An American institute develops a system for the cybersecurity of military vehicles
The Southwest Research Institute (SwRI) in Texas has developed a new intrusion detection system (IDS) to protect military ground vehicles from cybersecurity attacks.
Developed in collaboration with the US Army Ground Vehicle Systems Center, the new IDS technology uses algorithms and fingerprints to detect any anomalies in the communication systems on board combat vehicles on the ground.
The system algorithms will transmit information via CAN (Controller Area Network) protocol to identify an unknown or invalid node connected to the vehicle network.
“A cyber attack could potentially send erroneous information via the CAN protocol to alter or hinder the operations of a vehicle”, engineer SwRI Jonathan wolford noted in a press release. âAn attack on multiple connected vehicles could have disastrous effects. “
In an attempt to better understand the characteristics of the new system, SwRI performed a test to maximize the baseline data of the system.
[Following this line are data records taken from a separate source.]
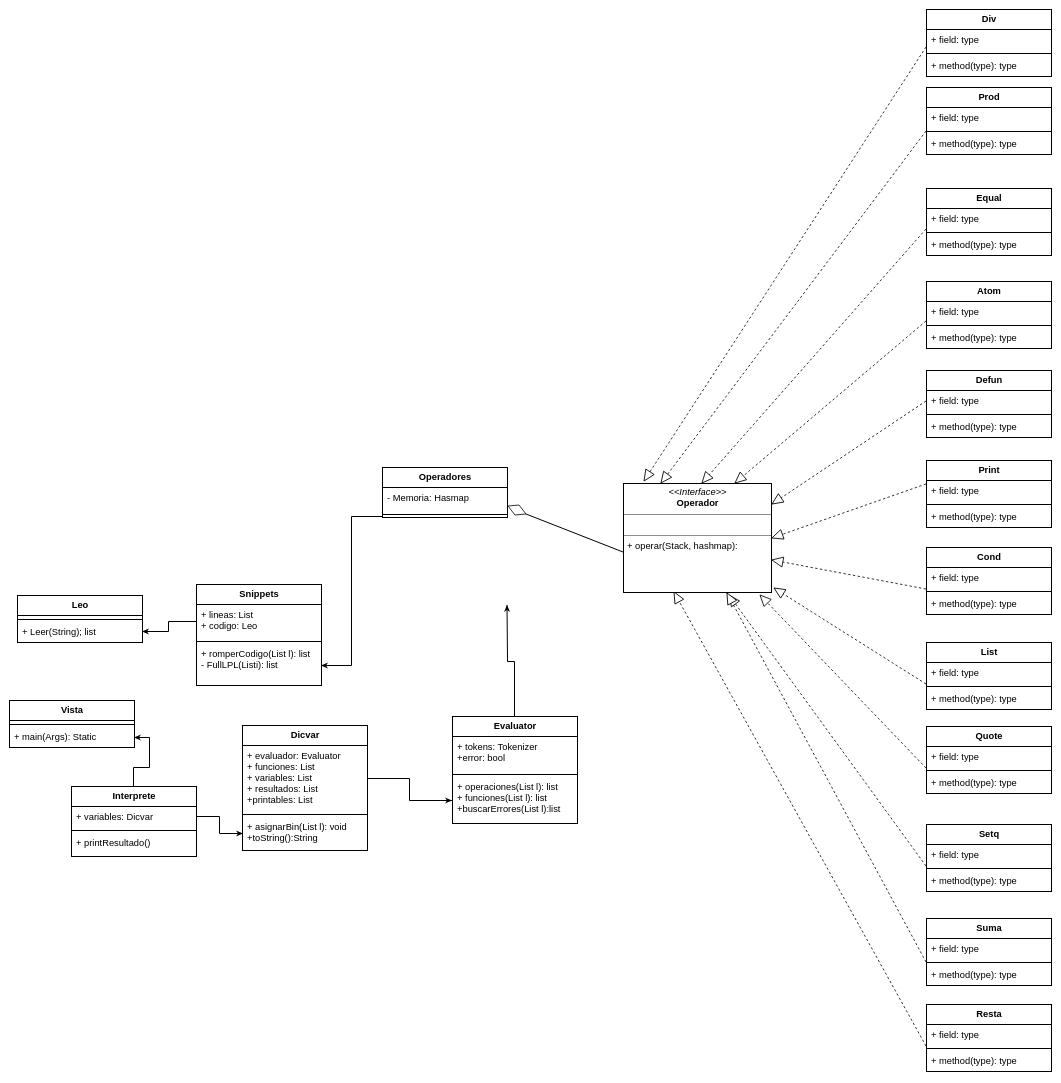
<!DOCTYPE html>
<html lang="es">
<head>
<meta charset="utf-8">
<title>Diagrama de clases</title>
<style>
:root { --ink: #000; --paper: #fff; --soft-line: #8c8c8c; }
* { box-sizing: border-box; }
body { margin: 0; background: var(--paper); }
.diagram {
  position: relative; width: 1061px; height: 1083px; overflow: hidden;
  background: var(--paper); color: var(--ink);
  font: 9.33px/11.1px "Liberation Sans", Arial, sans-serif; white-space: nowrap;
}
.connectors { position: absolute; inset: 0; fill: none; stroke: var(--ink); stroke-width: 1; }
.realizations { stroke-width: 0.8; stroke-dasharray: 2.4 2.4; }
.triangle { fill: var(--paper); stroke: var(--ink); stroke-width: 0.8; stroke-dasharray: none; }
.arrowhead { fill: var(--ink); stroke: none; }
.diamond { fill: var(--paper); stroke-width: 0.8; }
.class {
  position: absolute; display: grid; grid-template-rows: 20px 24px 1fr;
  width: 126px; height: 68px;
  background: var(--paper); border: 1px solid var(--ink);
}
.class h2 {
  margin: 0; display: flex; align-items: center; justify-content: center;
  font-size: inherit; line-height: inherit; border-bottom: 1px solid var(--ink);
}
.class p { margin: 0; }
.fields { padding: 5px 4px 0; border-bottom: 1px solid var(--ink); }
.methods { padding: 7px 4px 0; }
.empty .fields, .empty .methods { padding-top: 0; }
.compact { grid-template-rows: 20px 4px 1fr; height: 48px; }
.compact .fields { padding: 0; }
.storage { grid-template-rows: 20px 27px 1fr; height: 51px; }
.storage .methods { padding: 0; }
.interface { grid-template-rows: 31px 21px 1fr; width: 149px; height: 110px; }
.interface h2 { flex-direction: column; justify-content: flex-start; padding-top: 3px; }
.interface h2, .interface .fields { border-color: var(--soft-line); }
.interface .methods { padding: 5px 3px 0; }
.stereotype { font-weight: normal; font-style: italic; }
</style>
</head>
<body>
<main class="diagram">
  <svg class="connectors" width="1061" height="1083" viewBox="0 0 1061 1083" aria-hidden="true">
    <defs>
      <marker id="triangle" markerUnits="userSpaceOnUse" markerWidth="14" markerHeight="14" refX="12" refY="7" orient="auto">
        <path class="triangle" d="M1 2 L12 7 L1 12 Z"/>
      </marker>
      <marker id="arrowhead" markerUnits="userSpaceOnUse" markerWidth="8" markerHeight="8" refX="7" refY="4" orient="auto">
        <path class="arrowhead" d="M0 1 L7 4 L0 7 L2 4 Z"/>
      </marker>
    </defs>
    <g class="realizations" marker-end="url(#triangle)">
      <path marker-end="url(#triangle)" d="M926 47 L644 481"/>
      <path marker-end="url(#triangle)" d="M926 131 L661 483"/>
      <path marker-end="url(#triangle)" d="M926 229 L702 483"/>
      <path marker-end="url(#triangle)" d="M926 321 L735 483"/>
      <path marker-end="url(#triangle)" d="M926 401 L772 504"/>
      <path marker-end="url(#triangle)" d="M926 484 L772 538"/>
      <path marker-end="url(#triangle)" d="M926 589 L772 560"/>
      <path marker-end="url(#triangle)" d="M926 684 L774 588"/>
      <path marker-end="url(#triangle)" d="M926 768 L760 595"/>
      <path marker-end="url(#triangle)" d="M926 866 L729 595"/>
      <path marker-end="url(#triangle)" d="M926 962 L727 593"/>
      <path marker-end="url(#triangle)" d="M926 1046 L674 592"/>
    </g>
    <g class="associations">
      <path marker-end="url(#arrowhead)" d="M397 516.5 H351.5 V665.5 H321"/>
      <path marker-end="url(#arrowhead)" d="M196 621.5 H168.5 V631.5 H142"/>
      <path marker-end="url(#arrowhead)" d="M133.5 786 V767.5 H149.5 V737.5 H134"/>
      <path marker-end="url(#arrowhead)" d="M196 816.5 H219.5 V833.5 H243"/>
      <path marker-end="url(#arrowhead)" d="M367 778.5 H409.5 V800.5 H452"/>
      <path marker-end="url(#arrowhead)" d="M514.5 716 V661.5 H507.5 L507 605"/>
    </g>
    <path d="M526 514 L623 552"/>
    <path class="diamond" d="M508 506 L519 505 L526 514 L515 515 Z"/>
  </svg>

  <section class="class" style="left:926px;top:9px">
    <h2>Div</h2><div class="fields">+ field: type</div><div class="methods">+ method(type): type</div>
  </section>
  <section class="class" style="left:926px;top:87px">
    <h2>Prod</h2><div class="fields">+ field: type</div><div class="methods">+ method(type): type</div>
  </section>
  <section class="class" style="left:926px;top:188px">
    <h2>Equal</h2><div class="fields">+ field: type</div><div class="methods">+ method(type): type</div>
  </section>
  <section class="class" style="left:926px;top:281px">
    <h2>Atom</h2><div class="fields">+ field: type</div><div class="methods">+ method(type): type</div>
  </section>
  <section class="class" style="left:926px;top:370px">
    <h2>Defun</h2><div class="fields">+ field: type</div><div class="methods">+ method(type): type</div>
  </section>
  <section class="class" style="left:926px;top:460px">
    <h2>Print</h2><div class="fields">+ field: type</div><div class="methods">+ method(type): type</div>
  </section>
  <section class="class" style="left:926px;top:547px">
    <h2>Cond</h2><div class="fields">+ field: type</div><div class="methods">+ method(type): type</div>
  </section>
  <section class="class" style="left:926px;top:642px">
    <h2>List</h2><div class="fields">+ field: type</div><div class="methods">+ method(type): type</div>
  </section>
  <section class="class" style="left:926px;top:726px">
    <h2>Quote</h2><div class="fields">+ field: type</div><div class="methods">+ method(type): type</div>
  </section>
  <section class="class" style="left:926px;top:824px">
    <h2>Setq</h2><div class="fields">+ field: type</div><div class="methods">+ method(type): type</div>
  </section>
  <section class="class" style="left:926px;top:918px">
    <h2>Suma</h2><div class="fields">+ field: type</div><div class="methods">+ method(type): type</div>
  </section>
  <section class="class" style="left:926px;top:1004px">
    <h2>Resta</h2><div class="fields">+ field: type</div><div class="methods">+ method(type): type</div>
  </section>

  <section class="class interface" style="left:623px;top:483px">
    <h2><span class="stereotype">&lt;&lt;Interface&gt;&gt;</span><span>Operador</span></h2>
    <div class="fields"></div>
    <div class="methods">+ operar(Stack, hashmap):</div>
  </section>

  <section class="class storage" style="left:382px;top:467px">
    <h2>Operadores</h2>
    <div class="fields">- Memoria: Hasmap</div>
    <div class="methods"></div>
  </section>

  <section class="class" style="left:196px;top:584px;height:102px;grid-template-rows:20px 37px 1fr">
    <h2>Snippets</h2>
    <div class="fields"><p>+ lineas: List</p><p>+ codigo: Leo</p></div>
    <div class="methods"><p>+ romperCodigo(List l): list</p><p>- FullLPL(Listi): list</p></div>
  </section>

  <section class="class compact" style="left:17px;top:595px">
    <h2>Leo</h2>
    <div class="fields"></div>
    <div class="methods">+ Leer(String); list</div>
  </section>

  <section class="class compact" style="left:9px;top:700px">
    <h2>Vista</h2>
    <div class="fields"></div>
    <div class="methods">+ main(Args): Static</div>
  </section>

  <section class="class" style="left:71px;top:786px;height:71px">
    <h2>Interprete</h2>
    <div class="fields">+ variables: Dicvar</div>
    <div class="methods">+ printResultado()</div>
  </section>

  <section class="class" style="left:242px;top:725px;height:126px;grid-template-rows:20px 69px 1fr">
    <h2>Dicvar</h2>
    <div class="fields"><p>+ evaluador: Evaluator</p><p>+ funciones: List</p><p>+ variables: List</p><p>+ resultados: List</p><p>+printables: List</p></div>
    <div class="methods"><p>+ asignarBin(List l): void</p><p>+toString():String</p></div>
  </section>

  <section class="class" style="left:452px;top:716px;height:108px;grid-template-rows:20px 38px 1fr">
    <h2>Evaluator</h2>
    <div class="fields"><p>+ tokens: Tokenizer</p><p>+error: bool</p></div>
    <div class="methods"><p>+ operaciones(List l): list</p><p>+ funciones(List l): list</p><p>+buscarErrores(List l):list</p></div>
  </section>
</main>
</body>
</html>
The test showed that the intrusion system accurately identified messages sent from unauthorized nodes and spurious messages sent from valid nodes.
The developers also revealed that they had injected fake data into the system; however, algorithms quickly flagged suspicious information, proving that IDS technology can identify and protect against threats.
âThese attacks are theoretically easier for bad actors who have physical access to a vehicle, but vehicles are also vulnerable to wireless attacks,â said another engineer from SwRI. Peter Moldenhauer explained, adding that the system is designed to build cyber resilience for more connected and automated vehicle networks.
Although IDS technology was originally designed for military vehicles, the institute said it could also be incorporated into passenger cars and commercial vehicles.